■ Task goal ■
In the listing below, find each line that holds "soft" and list it.

■ Input data ■
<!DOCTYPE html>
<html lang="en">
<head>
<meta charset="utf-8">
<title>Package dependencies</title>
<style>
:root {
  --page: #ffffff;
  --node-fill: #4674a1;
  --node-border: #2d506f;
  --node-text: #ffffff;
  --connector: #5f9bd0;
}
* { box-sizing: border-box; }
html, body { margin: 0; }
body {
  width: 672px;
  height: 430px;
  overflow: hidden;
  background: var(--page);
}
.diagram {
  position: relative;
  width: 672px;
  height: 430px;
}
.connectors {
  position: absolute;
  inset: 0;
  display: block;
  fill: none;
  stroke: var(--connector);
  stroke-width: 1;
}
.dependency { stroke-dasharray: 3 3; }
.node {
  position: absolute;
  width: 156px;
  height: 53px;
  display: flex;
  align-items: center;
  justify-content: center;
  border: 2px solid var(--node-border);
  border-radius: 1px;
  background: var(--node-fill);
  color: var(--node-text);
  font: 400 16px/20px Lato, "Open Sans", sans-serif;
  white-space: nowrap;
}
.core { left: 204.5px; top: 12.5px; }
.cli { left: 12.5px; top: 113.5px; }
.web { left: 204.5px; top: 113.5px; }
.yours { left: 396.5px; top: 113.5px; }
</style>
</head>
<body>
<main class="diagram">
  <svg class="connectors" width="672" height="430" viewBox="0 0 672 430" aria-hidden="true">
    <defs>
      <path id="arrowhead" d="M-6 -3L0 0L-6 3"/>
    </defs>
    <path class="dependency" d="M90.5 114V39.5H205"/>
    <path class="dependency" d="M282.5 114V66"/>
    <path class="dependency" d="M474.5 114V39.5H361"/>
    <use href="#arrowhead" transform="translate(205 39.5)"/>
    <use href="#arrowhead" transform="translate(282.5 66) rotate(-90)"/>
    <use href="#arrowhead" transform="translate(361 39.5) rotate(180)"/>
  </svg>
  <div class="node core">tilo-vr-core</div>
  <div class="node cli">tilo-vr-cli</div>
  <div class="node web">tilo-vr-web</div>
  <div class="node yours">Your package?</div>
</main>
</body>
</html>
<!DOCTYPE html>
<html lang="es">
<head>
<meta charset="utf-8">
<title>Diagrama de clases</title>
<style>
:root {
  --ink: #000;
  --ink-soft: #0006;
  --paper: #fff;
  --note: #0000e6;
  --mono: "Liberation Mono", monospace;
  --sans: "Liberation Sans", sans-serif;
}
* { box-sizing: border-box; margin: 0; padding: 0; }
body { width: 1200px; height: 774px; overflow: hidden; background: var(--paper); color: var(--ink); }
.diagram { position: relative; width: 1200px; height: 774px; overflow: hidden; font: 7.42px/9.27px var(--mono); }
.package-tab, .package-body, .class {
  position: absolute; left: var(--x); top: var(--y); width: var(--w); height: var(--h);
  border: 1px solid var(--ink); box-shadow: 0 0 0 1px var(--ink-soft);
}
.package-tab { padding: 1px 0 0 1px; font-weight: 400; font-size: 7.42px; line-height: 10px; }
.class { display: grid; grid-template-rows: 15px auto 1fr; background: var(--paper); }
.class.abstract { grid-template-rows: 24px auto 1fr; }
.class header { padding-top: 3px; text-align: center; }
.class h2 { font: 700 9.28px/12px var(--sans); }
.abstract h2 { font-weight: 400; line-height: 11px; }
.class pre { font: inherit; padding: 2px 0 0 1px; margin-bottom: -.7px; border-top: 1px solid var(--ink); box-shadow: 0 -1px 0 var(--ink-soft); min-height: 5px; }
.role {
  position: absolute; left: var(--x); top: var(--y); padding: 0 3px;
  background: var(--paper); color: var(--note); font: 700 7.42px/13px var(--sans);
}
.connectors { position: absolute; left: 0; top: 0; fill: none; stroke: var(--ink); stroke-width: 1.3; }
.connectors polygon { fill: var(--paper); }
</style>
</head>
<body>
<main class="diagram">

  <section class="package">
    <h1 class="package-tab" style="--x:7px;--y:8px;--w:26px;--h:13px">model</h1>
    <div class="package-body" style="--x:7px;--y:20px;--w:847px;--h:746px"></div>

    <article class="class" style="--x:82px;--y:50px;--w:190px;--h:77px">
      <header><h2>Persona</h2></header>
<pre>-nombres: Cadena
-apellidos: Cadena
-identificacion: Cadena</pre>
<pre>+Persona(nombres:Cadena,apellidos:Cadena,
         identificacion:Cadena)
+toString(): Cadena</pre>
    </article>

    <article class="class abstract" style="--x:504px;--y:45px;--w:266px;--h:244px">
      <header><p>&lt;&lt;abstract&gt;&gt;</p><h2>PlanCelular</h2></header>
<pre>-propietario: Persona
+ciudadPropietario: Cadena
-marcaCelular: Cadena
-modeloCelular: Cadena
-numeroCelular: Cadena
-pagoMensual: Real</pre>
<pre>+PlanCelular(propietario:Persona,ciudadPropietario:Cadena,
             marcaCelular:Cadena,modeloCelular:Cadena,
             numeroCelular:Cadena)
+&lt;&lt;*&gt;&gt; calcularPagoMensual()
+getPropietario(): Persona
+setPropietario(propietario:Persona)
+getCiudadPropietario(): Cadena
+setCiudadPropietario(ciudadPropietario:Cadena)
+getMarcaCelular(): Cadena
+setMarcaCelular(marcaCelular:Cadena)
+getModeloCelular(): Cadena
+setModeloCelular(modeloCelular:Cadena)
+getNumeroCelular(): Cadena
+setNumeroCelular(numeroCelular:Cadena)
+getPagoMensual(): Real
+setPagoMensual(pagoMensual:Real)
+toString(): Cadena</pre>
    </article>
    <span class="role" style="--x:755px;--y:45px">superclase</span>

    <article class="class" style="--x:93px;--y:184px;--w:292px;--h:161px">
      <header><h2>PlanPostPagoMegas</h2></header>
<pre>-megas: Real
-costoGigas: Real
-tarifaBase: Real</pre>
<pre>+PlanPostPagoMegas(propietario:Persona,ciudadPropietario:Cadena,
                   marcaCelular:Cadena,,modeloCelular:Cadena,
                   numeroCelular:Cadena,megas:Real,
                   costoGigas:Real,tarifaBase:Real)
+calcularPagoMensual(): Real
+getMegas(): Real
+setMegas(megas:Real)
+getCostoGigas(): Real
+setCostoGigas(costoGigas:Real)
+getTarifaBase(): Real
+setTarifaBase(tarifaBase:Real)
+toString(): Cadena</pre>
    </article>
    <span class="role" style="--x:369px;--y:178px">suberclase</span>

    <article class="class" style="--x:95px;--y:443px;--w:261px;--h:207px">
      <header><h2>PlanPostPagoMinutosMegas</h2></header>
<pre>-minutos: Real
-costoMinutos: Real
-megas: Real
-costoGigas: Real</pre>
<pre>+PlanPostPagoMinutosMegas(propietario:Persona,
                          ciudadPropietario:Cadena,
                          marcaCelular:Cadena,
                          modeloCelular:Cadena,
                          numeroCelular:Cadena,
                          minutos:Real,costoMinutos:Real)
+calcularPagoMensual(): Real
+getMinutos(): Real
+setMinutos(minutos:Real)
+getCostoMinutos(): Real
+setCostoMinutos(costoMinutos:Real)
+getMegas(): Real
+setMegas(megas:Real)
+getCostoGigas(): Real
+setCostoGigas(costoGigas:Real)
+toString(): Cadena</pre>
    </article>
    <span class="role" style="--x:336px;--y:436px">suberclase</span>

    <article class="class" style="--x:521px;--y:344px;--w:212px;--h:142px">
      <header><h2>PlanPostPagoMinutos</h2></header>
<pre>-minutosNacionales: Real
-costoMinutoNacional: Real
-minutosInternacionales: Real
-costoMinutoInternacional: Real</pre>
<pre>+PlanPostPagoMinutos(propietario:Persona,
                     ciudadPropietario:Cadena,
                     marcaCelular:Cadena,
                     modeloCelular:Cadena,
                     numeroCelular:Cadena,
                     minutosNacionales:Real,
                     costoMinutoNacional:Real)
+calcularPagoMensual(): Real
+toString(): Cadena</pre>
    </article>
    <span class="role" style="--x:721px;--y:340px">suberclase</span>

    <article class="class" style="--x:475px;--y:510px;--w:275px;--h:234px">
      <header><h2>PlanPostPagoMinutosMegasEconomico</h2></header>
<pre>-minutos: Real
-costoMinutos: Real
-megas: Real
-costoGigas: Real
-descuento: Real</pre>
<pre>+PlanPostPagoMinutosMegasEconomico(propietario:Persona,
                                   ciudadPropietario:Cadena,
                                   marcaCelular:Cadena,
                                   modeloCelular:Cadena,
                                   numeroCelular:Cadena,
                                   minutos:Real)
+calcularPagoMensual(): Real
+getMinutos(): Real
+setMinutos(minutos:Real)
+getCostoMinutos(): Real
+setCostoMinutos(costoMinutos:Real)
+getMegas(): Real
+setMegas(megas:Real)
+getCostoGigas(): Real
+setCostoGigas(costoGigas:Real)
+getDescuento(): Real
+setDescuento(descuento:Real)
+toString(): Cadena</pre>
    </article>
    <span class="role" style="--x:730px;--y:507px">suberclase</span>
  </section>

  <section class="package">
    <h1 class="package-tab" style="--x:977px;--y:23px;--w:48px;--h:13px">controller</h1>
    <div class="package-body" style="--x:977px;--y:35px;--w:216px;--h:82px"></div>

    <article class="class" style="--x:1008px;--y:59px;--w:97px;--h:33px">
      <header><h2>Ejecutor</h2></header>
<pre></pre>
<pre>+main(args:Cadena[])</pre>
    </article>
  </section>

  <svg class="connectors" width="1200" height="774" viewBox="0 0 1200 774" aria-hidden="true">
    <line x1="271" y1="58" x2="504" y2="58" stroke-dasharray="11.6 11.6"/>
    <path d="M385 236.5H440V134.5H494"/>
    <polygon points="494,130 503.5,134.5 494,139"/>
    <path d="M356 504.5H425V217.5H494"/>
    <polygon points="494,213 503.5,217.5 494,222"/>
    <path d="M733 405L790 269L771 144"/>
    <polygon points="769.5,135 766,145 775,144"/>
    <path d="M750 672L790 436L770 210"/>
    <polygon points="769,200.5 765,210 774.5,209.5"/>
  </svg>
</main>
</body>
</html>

■ Answer section ■
  --ink-soft: #0006;
  border: 1px solid var(--ink); box-shadow: 0 0 0 1px var(--ink-soft);
.class pre { font: inherit; padding: 2px 0 0 1px; margin-bottom: -.7px; border-top: 1px solid var(--ink); box-shadow: 0 -1px 0 var(--ink-soft); min-height: 5px; }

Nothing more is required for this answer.